Updated: 27 October, 2020 07:50 IST | PTI | Johannesburg

All Independent and Non-Independent Directors have now resigned," CSA said in a statement on Twitter on Monday

This image has been used for representational purposes only
This image has been used for representational purposes only

Cricket South Africa's 10-member Board of Directors has resigned, clearing the decks for an interim administrative structure in the crisis-ridden body as sought by the country's olympic committee. Six directors, including former acting president Beresford Williams, had stood down following a meeting on Sunday. The remaining four quit on Monday. "After the Members' Council had deliberated and resolved that in order to best serve the interest of cricket in South Africa, the entire Board should resign - which they did. All Independent and Non-Independent Directors have now resigned," CSA said in a statement on Twitter on Monday.

"Following the Members' Council meeting held yesterday, 25 October 2020, the Members' Council received and accepted resignations from Board members." The development comes just days before the start of the domestic season on November 2. England's men's team also arrives next month to play three ODIs and three T20Is. An interim steering committee is likely to be put in charge of CSA, as per the instruction of the South African Sports Confederation and Olympic Committee (SASCOC). For now, Rihan Richards is in control of cricket in South Africa. He was installed in the newly created position of president of the Members Council - -- the country's highest decision-making body made up of the 14 provincial affiliate presidents -- on Sunday.

The en masse resignation came after several calls in the past months from a range of stakeholders, including the South African Cricketers' Association (SACA), for the Board of Directors to go. As recently as last week, CSA had refused to disband, rejecting suggestions from the Members' Council to comply with SASCOC. As a result, SASCOC had referred the matter to the country's sports minister Nathi Mthethwa, who had given CSA until Tuesday to provide him with reasons not to use the National Sports and Recreation Act to intervene. Mthethwa had also issued a notice to the ICC that he would be wading in to CSA in a bid to reform the organisation.

Now, CSA may be able to avoid government interference by working with SASCOC and instituting a new administrative structure. CSA has been plagued by allegations of racism, payment issues and malpractices in administration which has attracted the central government's attention. It had for long resisted making a report by independent investigators into its affairs public. It later released a summary of the findings, more than two months after it received the report. CSA was also forced to hand over the full report, nearly 500 pages long, to a committee of South African lawmakers after they demanded to see it. The parts of the report that have been publicly released allegedly revealed serious misconduct and possible acts of corruption.

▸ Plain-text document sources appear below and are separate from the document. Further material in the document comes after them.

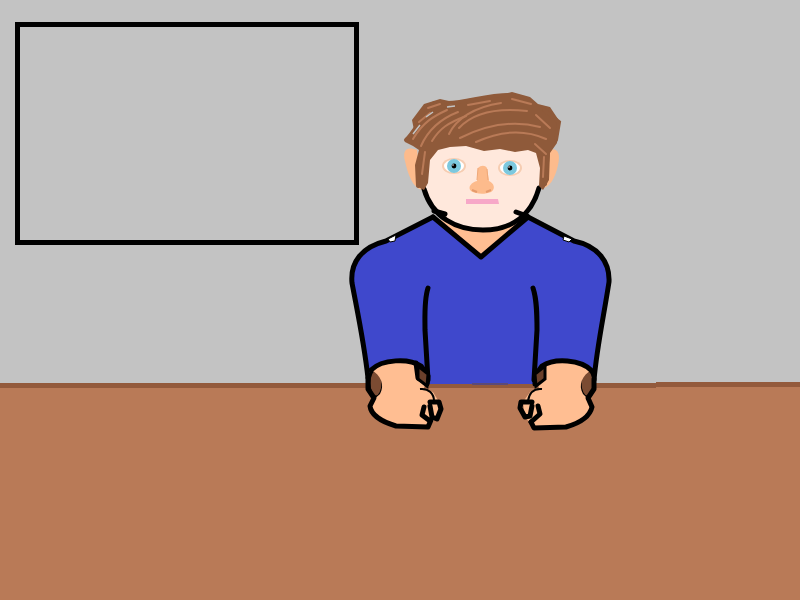
<!DOCTYPE html>
<html lang="en">
<head>
<meta charset="utf-8">
<title>Presenter at a desk</title>
<style>
:root {
  --wall: #c3c3c3;
  --desk: #b97a57;
  --desk-edge: #935a3c;
  --ink: #000;
  --shirt: #3f48cc;
  --skin: #ffbe92;
  --ear: #fdbb8c;
  --face: #ffe8dc;
  --hair: #8f5a3a;
  --hair-light: #b97a57;
  --iris: #7cc8de;
  --lips: #f7a8c8;
}
html, body { margin: 0; width: 800px; height: 600px; overflow: hidden; background: var(--wall); }
svg { display: block; }
.outline { fill: none; stroke: var(--ink); stroke-width: 5; stroke-linecap: round; stroke-linejoin: round; }
.shirt { fill: var(--shirt); }
.skin { fill: var(--skin); }
.ear { fill: var(--ear); }
.hair { fill: var(--hair); }
.strand { fill: none; stroke: var(--hair); stroke-width: 4; stroke-linecap: round; }
.strand-light { fill: none; stroke: var(--hair-light); stroke-width: 2; stroke-linecap: round; }
</style>
</head>
<body>
<svg width="800" height="600" viewBox="0 0 800 600" role="img" aria-label="A man in a blue sweater sits behind a brown desk beside an empty framed board">
  <defs>
    <g id="eye">
      <ellipse rx="12" ry="8" fill="#f6cdb2"/>
      <ellipse rx="10" ry="6.5" fill="#fff"/>
      <circle r="7" fill="var(--iris)"/>
      <circle r="2.4" fill="var(--ink)"/>
      <circle cx="-1" cy="-1" r="0.8" fill="#fff"/>
    </g>
  </defs>

  <rect id="wall" width="800" height="600" fill="var(--wall)"/>
  <rect id="board" x="17.5" y="24.5" width="339" height="218" fill="none" stroke="var(--ink)" stroke-width="5"/>

  <g id="desk">
    <rect y="383" width="800" height="217" fill="var(--desk)"/>
    <path d="M0 383H656V382H800V387H656V388H0Z" fill="var(--desk-edge)"/>
  </g>

  <g id="sweater">
    <path class="shirt" d="M433 217L386 241C362 247 350 262 352 283C357 315 364 342 368 382L428 384L534 384L594 382C597 346 605 315 609 282C610 262 598 246 574 241L528 217L481 257Z"/>
    <path class="outline" d="M433 217L386 241C362 247 350 262 352 283C358 315 364 342 368 378"/>
    <path class="outline" d="M528 217L574 241C598 246 610 262 609 282C604 315 597 346 594 380"/>
    <path class="outline" stroke-width="4" d="M428 288C424 300 425 315 425 330L428 380"/>
    <path class="outline" stroke-width="4" d="M533 288C537 300 537 315 537 330L534 380"/>
    <path d="M472 384H508" stroke="#5b4a78" stroke-width="2"/>
    <g fill="#fff" stroke="var(--ink)" stroke-width="1">
      <path d="M388 239L396 235L395 241L390 242Z"/>
      <path d="M564 236L572 239L569 242L563 240Z"/>
    </g>
  </g>

  <g id="neck">
    <path class="skin" d="M434 217L481 257L528 217L500 228H462Z"/>
    <path class="outline" d="M433 217L481 257L528 217"/>
  </g>

  <g id="head">
    <path class="ear" d="M417 150C407 146 402 150 405 161C408 175 413 188 422 190Z"/>
    <path class="ear" d="M548 150C557 147 561 152 558 165C555 180 548 189 541 188Z"/>
    <path d="M424 145L424 188C433 218 456 230 483 230C511 230 532 215 540 186L542 145L500 138H460Z" fill="var(--face)"/>
    <path class="outline" d="M424 189C432 217 456 230 483 230C511 230 531 216 539 188"/>
    <path class="outline" stroke-width="3" d="M434 211L445 214M516 212L527 216"/>
  </g>

  <g id="features">
    <use href="#eye" x="454" y="166"/>
    <use href="#eye" x="510" y="168"/>
    <path d="M478 168C481 165 485 165 487 168L489 181C494 183 496 189 491 192C484 195 476 194 471 191C467 187 472 182 477 181Z" fill="var(--ear)"/>
    <path d="M477 180L478 168M488 180L487 169" fill="none" stroke="#efa878" stroke-width="1"/>
    <path d="M472 190L477 192M486 192L491 190" stroke="#e59a6c" stroke-width="2"/>
    <path d="M466 199H498L499 204H466Z" fill="var(--lips)"/>
  </g>

  <g id="hair">
    <path class="hair" d="M405 142L414 130L412 120L424 104L440 99L449 101L447 106L468 99L490 97L512 92L530 97L538 104L550 107L558 119L557 143L550 153L549 180L543 190L539 186L540 168L536 153L528 150L515 152L500 149L484 151L466 146L450 147L438 150L430 160L428 183L424 190L416 186L415 165L419 150L413 146Z"/>
    <g class="strand">
      <path d="M411 139C420 123 430 111 448 104"/>
      <path d="M406 140C416 130 420 118 434 103"/>
      <path d="M544 110L559 122L556 140"/>
      <path d="M418 186L420 158M545 184L548 152"/>
      <path d="M448 103C470 102 488 94 514 95"/>
    </g>
    <g class="strand-light">
      <path d="M413 139C423 122 434 116 447 110"/>
      <path d="M421 146C428 130 440 119 458 112"/>
      <path d="M432 141C440 128 448 123 466 116"/>
      <path d="M449 134C456 119 474 107 501 103"/>
      <path d="M459 128C474 112 500 108 527 111"/>
      <path d="M460 138C484 126 510 119 540 127"/>
      <path d="M476 142C498 132 522 128 546 139"/>
      <path d="M468 105L490 101M512 99L531 104"/>
      <path d="M536 115L550 128M535 144L546 154"/>
      <path d="M425 152L422 174M544 157L543 177"/>
      <path d="M428 108L440 104M419 122L430 113"/>
    </g>
    <path d="M413 134L420 125M447 107L455 106M426 117L433 112" stroke="var(--wall)" stroke-width="1.5"/>
  </g>

  <g id="left-hand">
    <ellipse cx="376" cy="383" rx="7" ry="14" fill="#7b4b32" stroke="var(--ink)" stroke-width="3"/>
    <path class="skin" d="M371 370C382 359 409 358 421 366L427 374L424 389L433 392L439 402L437 417L429 426L396 426C381 421 370 413 371 402L380 394C385 385 381 375 371 370Z"/>
    <path class="outline" d="M371 370C382 359 409 358 421 366L428 376L427 384"/>
    <path class="outline" stroke-width="3" d="M416 363L418 378L427 383"/>
    <path d="M418 366L428 374L427 386L418 379Z" fill="#6b402b" stroke="var(--ink)" stroke-width="3"/>
    <path class="outline" d="M368 378V389L374 398L370 406C371 415 382 422 396 426L428 427L431 420"/>
    <path class="outline" d="M424 407L422 415L430 421M430 402L439 402L441 409L437 419L432 417L430 406"/>
    <path d="M420 389C429 388 434 394 434 401" fill="none" stroke="var(--ink)" stroke-width="2"/>
  </g>

  <g id="right-hand">
    <ellipse cx="587" cy="383" rx="7" ry="14" fill="#7b4b32" stroke="var(--ink)" stroke-width="3"/>
    <path class="skin" d="M592 370C581 359 554 358 542 366L536 374L539 389L530 392L523 402L525 417L534 427L566 427C581 422 592 413 591 402L583 394C578 385 582 375 592 370Z"/>
    <path class="outline" d="M592 371C581 359 554 358 542 366L535 376L535 384"/>
    <path d="M545 366L535 374L536 386L545 379Z" fill="#6b402b" stroke="var(--ink)" stroke-width="3"/>
    <path class="outline" d="M594 379V389L588 398L592 407C590 416 580 423 566 427L534 428L531 422"/>
    <path class="outline" d="M538 406L540 414L531 422M532 402L521 402L520 408L525 417L530 416L532 406"/>
    <path d="M542 389C533 388 529 394 528 401" fill="none" stroke="var(--ink)" stroke-width="2"/>
  </g>
</svg>
</body>
</html>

Keep scrolling to read more news

Catch up on all the latest sports news and updates here. Also download the new mid-day Android and iOS apps to get latest updates.

Mid-Day is now on Telegram. Click here to join our channel (@middayinfomedialtd) and stay updated with the latest news

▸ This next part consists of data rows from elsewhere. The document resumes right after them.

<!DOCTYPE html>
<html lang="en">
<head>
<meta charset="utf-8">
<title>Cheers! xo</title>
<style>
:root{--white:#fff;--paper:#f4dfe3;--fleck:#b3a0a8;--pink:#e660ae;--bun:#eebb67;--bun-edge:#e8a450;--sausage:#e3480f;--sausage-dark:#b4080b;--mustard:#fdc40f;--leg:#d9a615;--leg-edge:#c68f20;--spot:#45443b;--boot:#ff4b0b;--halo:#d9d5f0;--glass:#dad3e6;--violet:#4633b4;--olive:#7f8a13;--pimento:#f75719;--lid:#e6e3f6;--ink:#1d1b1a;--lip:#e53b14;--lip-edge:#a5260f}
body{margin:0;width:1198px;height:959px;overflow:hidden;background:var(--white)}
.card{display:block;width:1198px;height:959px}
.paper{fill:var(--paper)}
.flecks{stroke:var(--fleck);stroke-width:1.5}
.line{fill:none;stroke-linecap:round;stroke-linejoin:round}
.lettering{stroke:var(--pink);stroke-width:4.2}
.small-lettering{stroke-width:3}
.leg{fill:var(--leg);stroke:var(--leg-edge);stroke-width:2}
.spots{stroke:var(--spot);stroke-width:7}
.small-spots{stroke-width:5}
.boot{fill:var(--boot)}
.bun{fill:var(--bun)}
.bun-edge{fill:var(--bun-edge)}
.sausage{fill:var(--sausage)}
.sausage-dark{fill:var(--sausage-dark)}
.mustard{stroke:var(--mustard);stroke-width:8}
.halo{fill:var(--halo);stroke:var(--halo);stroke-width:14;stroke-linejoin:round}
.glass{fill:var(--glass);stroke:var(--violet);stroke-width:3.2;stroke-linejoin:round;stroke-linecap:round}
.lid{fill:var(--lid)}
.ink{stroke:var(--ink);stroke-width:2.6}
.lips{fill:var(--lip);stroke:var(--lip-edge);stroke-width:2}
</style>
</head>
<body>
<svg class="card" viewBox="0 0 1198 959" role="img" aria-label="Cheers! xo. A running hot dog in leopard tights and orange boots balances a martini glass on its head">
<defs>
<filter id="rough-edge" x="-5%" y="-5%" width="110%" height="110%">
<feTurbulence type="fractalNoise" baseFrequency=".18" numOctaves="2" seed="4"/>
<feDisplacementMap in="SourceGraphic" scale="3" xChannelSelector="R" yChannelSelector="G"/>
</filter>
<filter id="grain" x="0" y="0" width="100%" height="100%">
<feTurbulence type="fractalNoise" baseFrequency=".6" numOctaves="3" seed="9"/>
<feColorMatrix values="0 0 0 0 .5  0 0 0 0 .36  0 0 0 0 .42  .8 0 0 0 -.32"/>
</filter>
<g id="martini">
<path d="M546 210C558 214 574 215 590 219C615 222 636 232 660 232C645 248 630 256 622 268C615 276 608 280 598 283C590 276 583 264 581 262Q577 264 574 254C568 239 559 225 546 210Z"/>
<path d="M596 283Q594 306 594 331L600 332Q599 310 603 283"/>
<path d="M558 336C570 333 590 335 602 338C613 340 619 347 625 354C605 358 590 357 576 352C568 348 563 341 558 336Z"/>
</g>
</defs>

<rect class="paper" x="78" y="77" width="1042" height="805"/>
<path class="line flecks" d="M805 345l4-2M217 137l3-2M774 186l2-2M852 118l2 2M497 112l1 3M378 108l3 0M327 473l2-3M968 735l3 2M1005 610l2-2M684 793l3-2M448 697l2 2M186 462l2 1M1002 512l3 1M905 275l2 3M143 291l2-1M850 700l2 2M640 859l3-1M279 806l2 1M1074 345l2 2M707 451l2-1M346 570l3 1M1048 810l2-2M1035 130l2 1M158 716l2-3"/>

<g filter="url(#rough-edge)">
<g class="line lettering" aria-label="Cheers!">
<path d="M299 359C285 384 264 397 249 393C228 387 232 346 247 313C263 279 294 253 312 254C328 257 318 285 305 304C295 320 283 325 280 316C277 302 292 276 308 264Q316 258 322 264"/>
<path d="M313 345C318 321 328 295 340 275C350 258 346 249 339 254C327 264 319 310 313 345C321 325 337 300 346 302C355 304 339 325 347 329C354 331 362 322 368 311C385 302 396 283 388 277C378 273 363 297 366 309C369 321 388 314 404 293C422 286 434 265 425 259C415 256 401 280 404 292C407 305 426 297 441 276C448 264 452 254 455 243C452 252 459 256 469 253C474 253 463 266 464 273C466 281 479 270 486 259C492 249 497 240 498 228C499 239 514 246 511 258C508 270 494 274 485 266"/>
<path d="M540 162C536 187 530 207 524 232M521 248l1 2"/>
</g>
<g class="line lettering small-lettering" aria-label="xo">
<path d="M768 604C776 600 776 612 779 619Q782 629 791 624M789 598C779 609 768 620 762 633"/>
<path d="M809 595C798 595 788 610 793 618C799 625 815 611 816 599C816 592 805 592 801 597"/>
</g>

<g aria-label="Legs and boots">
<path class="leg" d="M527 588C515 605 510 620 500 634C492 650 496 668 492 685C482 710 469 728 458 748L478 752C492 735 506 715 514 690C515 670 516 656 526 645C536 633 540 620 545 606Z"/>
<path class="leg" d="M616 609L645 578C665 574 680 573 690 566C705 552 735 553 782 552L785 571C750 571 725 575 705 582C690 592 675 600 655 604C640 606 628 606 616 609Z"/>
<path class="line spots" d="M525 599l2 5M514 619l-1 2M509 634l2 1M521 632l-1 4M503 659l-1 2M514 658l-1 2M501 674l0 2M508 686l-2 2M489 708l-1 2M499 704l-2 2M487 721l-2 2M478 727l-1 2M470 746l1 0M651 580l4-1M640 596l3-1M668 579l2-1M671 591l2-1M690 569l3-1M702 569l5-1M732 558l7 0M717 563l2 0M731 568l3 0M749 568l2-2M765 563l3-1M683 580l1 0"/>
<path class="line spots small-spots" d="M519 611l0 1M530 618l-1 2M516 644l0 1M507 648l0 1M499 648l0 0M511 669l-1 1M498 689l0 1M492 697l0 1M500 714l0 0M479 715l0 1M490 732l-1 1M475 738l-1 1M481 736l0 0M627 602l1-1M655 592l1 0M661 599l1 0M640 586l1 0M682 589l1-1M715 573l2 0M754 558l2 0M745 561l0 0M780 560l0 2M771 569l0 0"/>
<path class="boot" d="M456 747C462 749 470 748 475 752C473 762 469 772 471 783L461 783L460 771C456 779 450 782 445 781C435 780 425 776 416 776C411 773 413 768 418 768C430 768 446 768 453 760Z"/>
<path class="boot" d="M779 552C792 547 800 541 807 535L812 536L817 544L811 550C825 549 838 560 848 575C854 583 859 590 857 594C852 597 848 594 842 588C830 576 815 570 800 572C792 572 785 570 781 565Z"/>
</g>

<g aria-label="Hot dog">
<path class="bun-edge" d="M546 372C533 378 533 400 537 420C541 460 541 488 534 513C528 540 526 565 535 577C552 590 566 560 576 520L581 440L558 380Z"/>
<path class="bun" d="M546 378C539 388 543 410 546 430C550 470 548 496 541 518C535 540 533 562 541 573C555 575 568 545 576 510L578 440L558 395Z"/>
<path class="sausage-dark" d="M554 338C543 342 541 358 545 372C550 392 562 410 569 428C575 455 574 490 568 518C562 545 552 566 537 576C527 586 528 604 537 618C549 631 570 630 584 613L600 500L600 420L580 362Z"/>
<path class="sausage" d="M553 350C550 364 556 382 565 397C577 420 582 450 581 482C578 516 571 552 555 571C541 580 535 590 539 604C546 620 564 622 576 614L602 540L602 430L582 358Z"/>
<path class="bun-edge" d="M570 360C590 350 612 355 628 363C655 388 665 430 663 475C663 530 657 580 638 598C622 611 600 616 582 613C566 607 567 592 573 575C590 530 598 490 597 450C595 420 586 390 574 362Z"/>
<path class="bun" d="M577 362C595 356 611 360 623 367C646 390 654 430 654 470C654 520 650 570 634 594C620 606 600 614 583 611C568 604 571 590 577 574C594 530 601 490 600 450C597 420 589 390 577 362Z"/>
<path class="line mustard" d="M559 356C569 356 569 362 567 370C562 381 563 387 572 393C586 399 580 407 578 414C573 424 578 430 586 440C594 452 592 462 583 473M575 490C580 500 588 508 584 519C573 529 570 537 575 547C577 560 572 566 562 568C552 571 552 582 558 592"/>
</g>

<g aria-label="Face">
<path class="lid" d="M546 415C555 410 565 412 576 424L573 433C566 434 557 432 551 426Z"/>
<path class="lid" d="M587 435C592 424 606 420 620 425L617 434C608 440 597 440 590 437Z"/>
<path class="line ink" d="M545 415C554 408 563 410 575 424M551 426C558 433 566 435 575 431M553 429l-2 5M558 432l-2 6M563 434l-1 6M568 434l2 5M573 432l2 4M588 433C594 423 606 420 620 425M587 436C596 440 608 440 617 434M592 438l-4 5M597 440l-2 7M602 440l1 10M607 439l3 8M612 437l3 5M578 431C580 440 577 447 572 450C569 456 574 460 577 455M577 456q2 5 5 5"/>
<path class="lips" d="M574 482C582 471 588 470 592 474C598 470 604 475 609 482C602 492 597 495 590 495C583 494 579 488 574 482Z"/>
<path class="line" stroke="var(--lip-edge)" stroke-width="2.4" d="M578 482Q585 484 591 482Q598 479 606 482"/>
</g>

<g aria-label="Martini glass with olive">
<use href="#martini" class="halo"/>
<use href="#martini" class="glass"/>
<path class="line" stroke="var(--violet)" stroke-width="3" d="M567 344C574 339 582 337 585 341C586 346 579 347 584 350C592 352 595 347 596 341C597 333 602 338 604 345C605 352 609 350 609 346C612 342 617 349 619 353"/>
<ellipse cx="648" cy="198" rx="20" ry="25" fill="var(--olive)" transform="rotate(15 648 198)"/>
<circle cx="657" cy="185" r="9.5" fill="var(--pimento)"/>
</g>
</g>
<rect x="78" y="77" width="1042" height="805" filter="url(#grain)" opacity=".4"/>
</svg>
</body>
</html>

This story has been sourced from a third party syndicated feed, agencies. Mid-day accepts no responsibility or liability for its dependability, trustworthiness, reliability and data of the text. Mid-day management/mid-day.com reserves the sole right to alter, delete or remove (without notice) the content in its absolute discretion for any reason whatsoever

First Published: 27 October, 2020 07:03 IST

Sign up for all the latest news, top galleries and trending videos from Mid-day.com

Subscribe
loading image
This website uses cookie or similar technologies, to enhance your browsing experience and provide personalised recommendations. By continuing to use our website, you agree to our Privacy Policy and Cookie Policy. OK